This could be the dominant discussion in Canada. Do you think it will have even a slight change on the earth's climate, or do you believe it's symbolism. Perhaps some people think it's a revenue policy and not an environmental one.
Canada's carbon tax is just plain stupid. It costs too much and does too little.
Carbon taxation was originally based on a right-wing, free-market theory. The simple idea, to paraphrase Milton Friedman, is that if you tax something, you get less of it. It could elegantly allow the markets to find the most efficient ways to reduce carbon without the need for government regulations. Many respectable conservative-minded people bought into this theory. Let’s look at the reality in practice.
Theoretically, carbon prices are supposed to reduce regulation. However, in every jurisdiction where carbon pricing has been implemented, it doesn’t reduce regulation — it increases it. Carbon-pricing schemes in Europe, California and Canada are all very complicated. The Canadian government just recently introduced 500 new pages of legislation and regulation.

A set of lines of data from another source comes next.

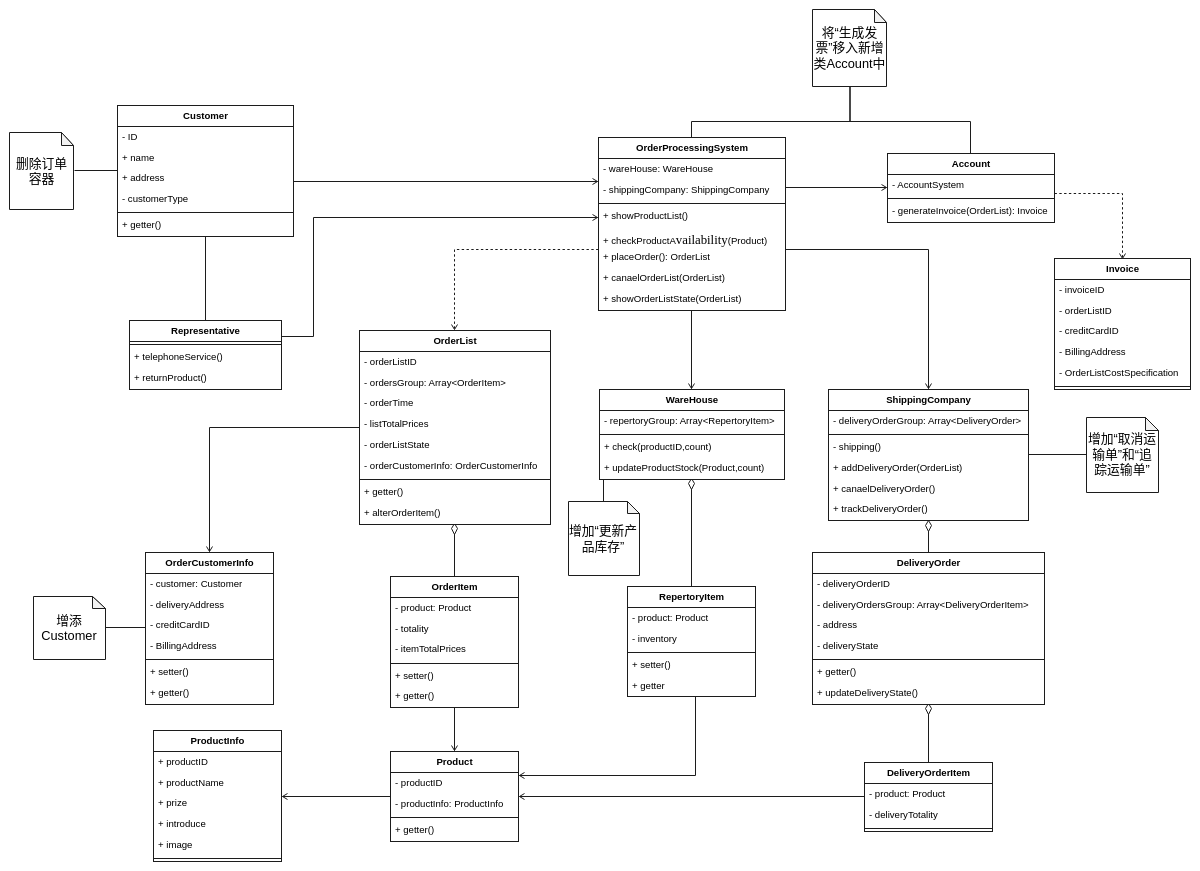
<!DOCTYPE html>
<html lang="zh-CN">
<head>
<meta charset="utf-8">
<title>Order processing class diagram</title>
<style>
:root { --ink: #000; --line: #1c1c1c; --paper: #fff; --fold: #f2f2f2; --row: 20.8px; }
* { box-sizing: border-box; margin: 0; padding: 0; }
html, body { width: 1200px; height: 871px; overflow: hidden; background: var(--paper); }
body { font-family: "Liberation Sans", "Noto Sans CJK SC", sans-serif; color: var(--ink); }
.diagram { position: relative; width: 1200px; height: 871px; overflow: hidden; }
.connectors { position: absolute; inset: 0; fill: none; stroke: var(--line); stroke-width: 1; }
.arrow { marker-end: url(#arrowhead); }
.dashed { stroke-dasharray: 2.4 2.4; }
.aggregate { marker-start: url(#diamond); }
.sheet { fill: var(--paper); }
.corner { fill: var(--fold); }
.class { position: absolute; border: 1px solid var(--line); background: var(--paper); font-size: 9.6px; white-space: nowrap; }
.class h2 { height: var(--row); border-bottom: 1px solid var(--line); font-size: 9.6px; line-height: 20px; text-align: center; }
.class ul { list-style: none; padding-left: 4px; }
.class li { height: var(--row); line-height: 20px; }
.attributes { padding-bottom: 2.4px; }
.operations { padding-top: 2px; border-top: 1px solid var(--line); }
.class .large-serif { display: flex; align-items: baseline; padding-top: 3px; white-space: pre; }
.large-serif span { font: 12.8px/20px "Liberation Serif", serif; }
.note { position: absolute; display: flex; align-items: center; justify-content: center; font-size: 12.8px; line-height: 15.4px; text-align: center; white-space: nowrap; }
</style>
</head>
<body>
<main class="diagram">
<svg class="connectors" width="1200" height="871" viewBox="0 0 1200 871" aria-hidden="true">
  <defs>
    <marker id="arrowhead" markerUnits="userSpaceOnUse" markerWidth="10" markerHeight="10" refX="7" refY="5" orient="auto">
      <path d="M2 2L7 5L2 8" fill="none" stroke="#1c1c1c"/>
    </marker>
    <marker id="diamond" markerUnits="userSpaceOnUse" markerWidth="14" markerHeight="10" refX="1" refY="5" orient="auto">
      <path d="M1 5L6 2L12 5L6 8Z" fill="#fff" stroke="#1c1c1c"/>
    </marker>
  </defs>
  <g transform="translate(.5 .5)">
    <g class="associations">
      <path class="arrow" d="M293 181H597"/>
      <path d="M205 236V321"/>
      <path class="arrow" d="M281 336H313V217H597"/>
      <path class="arrow" d="M785 187H886"/>
      <path class="arrow" d="M785 249H928V388"/>
      <path class="arrow" d="M691 309V388"/>
      <path class="arrow" d="M359 427H209V551"/>
      <path class="arrow" d="M454 707V750"/>
      <path class="arrow" d="M695 696V775H519"/>
      <path class="arrow" d="M865 796H519"/>
      <path class="arrow" d="M390 796H282"/>
    </g>
    <g class="dependencies">
      <path class="arrow dashed" d="M598 249H454V329"/>
      <path class="arrow dashed" d="M1054 193H1122V258"/>
    </g>
    <g class="aggregations">
      <path class="aggregate" d="M454 523V576"/>
      <path class="aggregate" d="M691 478V586"/>
      <path class="aggregate" d="M928 520V552"/>
      <path class="aggregate" d="M928 703V762"/>
    </g>
    <g class="note-links">
      <path d="M74 170H118"/>
      <path d="M691 138V121H970V153"/>
      <path d="M849.5 86V121" stroke-width="1.6"/>
      <path d="M1028 454H1086"/>
      <path d="M603 478V501"/>
      <path d="M105 627H146"/>
    </g>
    <g class="note-sheets">
      <path class="sheet" d="M812 9H874L886 22V86H812Z"/><path class="corner" d="M874 9V22H886Z"/>
      <path class="sheet" d="M9 132H61L73 145V209H9Z"/><path class="corner" d="M61 132V145H73Z"/>
      <path class="sheet" d="M1086 417H1145L1158 430V492H1086Z"/><path class="corner" d="M1145 417V430H1158Z"/>
      <path class="sheet" d="M568 501H627L639 513V575H568Z"/><path class="corner" d="M627 501V513H639Z"/>
      <path class="sheet" d="M33 596H92L105 608V659H33Z"/><path class="corner" d="M92 596V608H105Z"/>
    </g>
  </g>
</svg>

<aside class="note" style="left:812px;top:10px;width:75px;height:76px">将“生成发<br>票”移入新增<br>类Account中</aside>
<aside class="note" style="left:9px;top:133px;width:65px;height:76px">删除订单<br>容器</aside>
<aside class="note" style="left:1086px;top:417px;width:72px;height:75px">增加“取消运<br>输单”和“追<br>踪运输单”</aside>
<aside class="note" style="left:567px;top:501px;width:72px;height:75px">增加“更新产<br>品库存”</aside>
<aside class="note" style="left:33px;top:596px;width:72px;height:64px">增添<br>Customer</aside>

<section class="class" style="left:117px;top:105px;width:177px">
  <h2>Customer</h2>
  <ul class="attributes"><li>- ID</li><li>+ name</li><li>+ address</li><li>- customerType</li></ul>
  <ul class="operations"><li>+ getter()</li></ul>
</section>

<section class="class" style="left:129px;top:320px;width:153px">
  <h2>Representative</h2>
  <ul class="attributes"></ul>
  <ul class="operations"><li>+ telephoneService()</li><li>+ returnProduct()</li></ul>
</section>

<section class="class" style="left:598px;top:137px;width:188px">
  <h2>OrderProcessingSystem</h2>
  <ul class="attributes"><li>- wareHouse: WareHouse</li><li>- shippingCompany: ShippingCompany</li></ul>
  <ul class="operations"><li>+ showProductList()</li><li class="large-serif">+ checkProductA<span>vailability</span>(Product)</li><li>+ placeOrder(): OrderList</li><li>+ canaelOrderList(OrderList)</li><li>+ showOrderListState(OrderList)</li></ul>
</section>

<section class="class" style="left:887px;top:153px;width:168px">
  <h2>Account</h2>
  <ul class="attributes"><li>- AccountSystem</li></ul>
  <ul class="operations"><li>- generateInvoice(OrderList): Invoice</li></ul>
</section>

<section class="class" style="left:1054px;top:258px;width:137px">
  <h2>Invoice</h2>
  <ul class="attributes"><li>- invoiceID</li><li>- orderListID</li><li>- creditCardID</li><li>- BillingAddress</li><li>- OrderListCostSpecification</li></ul>
  <ul class="operations"></ul>
</section>

<section class="class" style="left:359px;top:330px;width:192px">
  <h2>OrderList</h2>
  <ul class="attributes"><li>- orderListID</li><li>- ordersGroup: Array&lt;OrderItem&gt;</li><li>- orderTime</li><li>- listTotalPrices</li><li>- orderListState</li><li>- orderCustomerInfo: OrderCustomerInfo</li></ul>
  <ul class="operations"><li>+ getter()</li><li>+ alterOrderItem()</li></ul>
</section>

<section class="class" style="left:599px;top:389px;width:186px">
  <h2>WareHouse</h2>
  <ul class="attributes"><li>- repertoryGroup: Array&lt;RepertoryItem&gt;</li></ul>
  <ul class="operations"><li>+ check(productID,count)</li><li>+ updateProductStock(Product,count)</li></ul>
</section>

<section class="class" style="left:828px;top:389px;width:201px">
  <h2>ShippingCompany</h2>
  <ul class="attributes"><li>- deliveryOrderGroup: Array&lt;DeliveryOrder&gt;</li></ul>
  <ul class="operations"><li>- shipping()</li><li>+ addDeliveryOrder(OrderList)</li><li>+ canaelDeliveryOrder()</li><li>+ trackDeliveryOrder()</li></ul>
</section>

<section class="class" style="left:145px;top:552px;width:129px">
  <h2>OrderCustomerInfo</h2>
  <ul class="attributes"><li>- customer: Customer</li><li>- deliveryAddress</li><li>- creditCardID</li><li>- BillingAddress</li></ul>
  <ul class="operations"><li>+ setter()</li><li>+ getter()</li></ul>
</section>

<section class="class" style="left:390px;top:576px;width:129px">
  <h2>OrderItem</h2>
  <ul class="attributes"><li>- product: Product</li><li>- totality</li><li>- itemTotalPrices</li></ul>
  <ul class="operations"><li>+ setter()</li><li>+ getter()</li></ul>
</section>

<section class="class" style="left:627px;top:586px;width:129px">
  <h2>RepertoryItem</h2>
  <ul class="attributes"><li>- product: Product</li><li>- inventory</li></ul>
  <ul class="operations"><li>+ setter()</li><li>+ getter</li></ul>
</section>

<section class="class" style="left:812px;top:552px;width:233px">
  <h2>DeliveryOrder</h2>
  <ul class="attributes"><li>- deliveryOrderID</li><li>- deliveryOrdersGroup: Array&lt;DeliveryOrderItem&gt;</li><li>- address</li><li>- deliveryState</li></ul>
  <ul class="operations"><li>+ getter()</li><li>+ updateDeliveryState()</li></ul>
</section>

<section class="class" style="left:153px;top:730px;width:129px">
  <h2>ProductInfo</h2>
  <ul class="attributes"><li>+ productID</li><li>+ productName</li><li>+ prize</li><li>+ introduce</li><li>+ image</li></ul>
  <ul class="operations"></ul>
</section>

<section class="class" style="left:390px;top:751px;width:129px">
  <h2>Product</h2>
  <ul class="attributes"><li>- productID</li><li>- productInfo: ProductInfo</li></ul>
  <ul class="operations"><li>+ getter()</li></ul>
</section>

<section class="class" style="left:864px;top:762px;width:129px">
  <h2>DeliveryOrderItem</h2>
  <ul class="attributes"><li>- product: Product</li><li>- deliveryTotality</li></ul>
  <ul class="operations"></ul>
</section>
</main>
</body>
</html>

Another problem is carbon leakage, which occurs when production and investment simply move to jurisdictions without a carbon tax. In this case, emissions are simply displaced in whole or in part.
Carbon leakage is worse than you think, as it can actually increase global emissions. Take the case of Canadian aluminum, which produces only two tonnes of carbon per tonne, versus American aluminum at 11 tonnes of carbon per tonne. In practice, no one should have to explain to an aluminum worker that they lost their job because “after all, we all need to do our part,” only to have global emissions increase 550 per cent as a result. (To generalize this example, Canada’s economy is 70 per cent reliant on trade, and 80 per cent of our trade is with the United States, which has not imposed a carbon tax.)
The other problem we find in practice: Demand for hydrocarbons is very inelastic. People will pay what it takes to heat their homes and get to work. The Conference Board of Canada found that even a $200/tonne carbon tax would only reduce 12 megatonnes of Canadian emissions before carbon leakage. Global carbon would likely only be reduced by 70 per cent of this amount. Meanwhile, just one large LNG plant could achieve more than that by replacing coal in China with natural gas.
Canada has a global comparative advantage in carbon in many industries because of our high environmental standards. A global approach to capitalizing on Canada’s environmental advantage would yield a double dividend of a stronger economy and a cleaner global environment. Carbon pricing, on the other hand, may create a green paradox — policies meant to reduce emissions that not only eliminate some people’s jobs, but increase global emissions. https://business.financialpost.com/opin ... re-idiotic
Trudeau's carbon tax is the worst of all worlds: kills jobs, artificially raises the cost of living, lowers investment and does nothing to reduce emissions.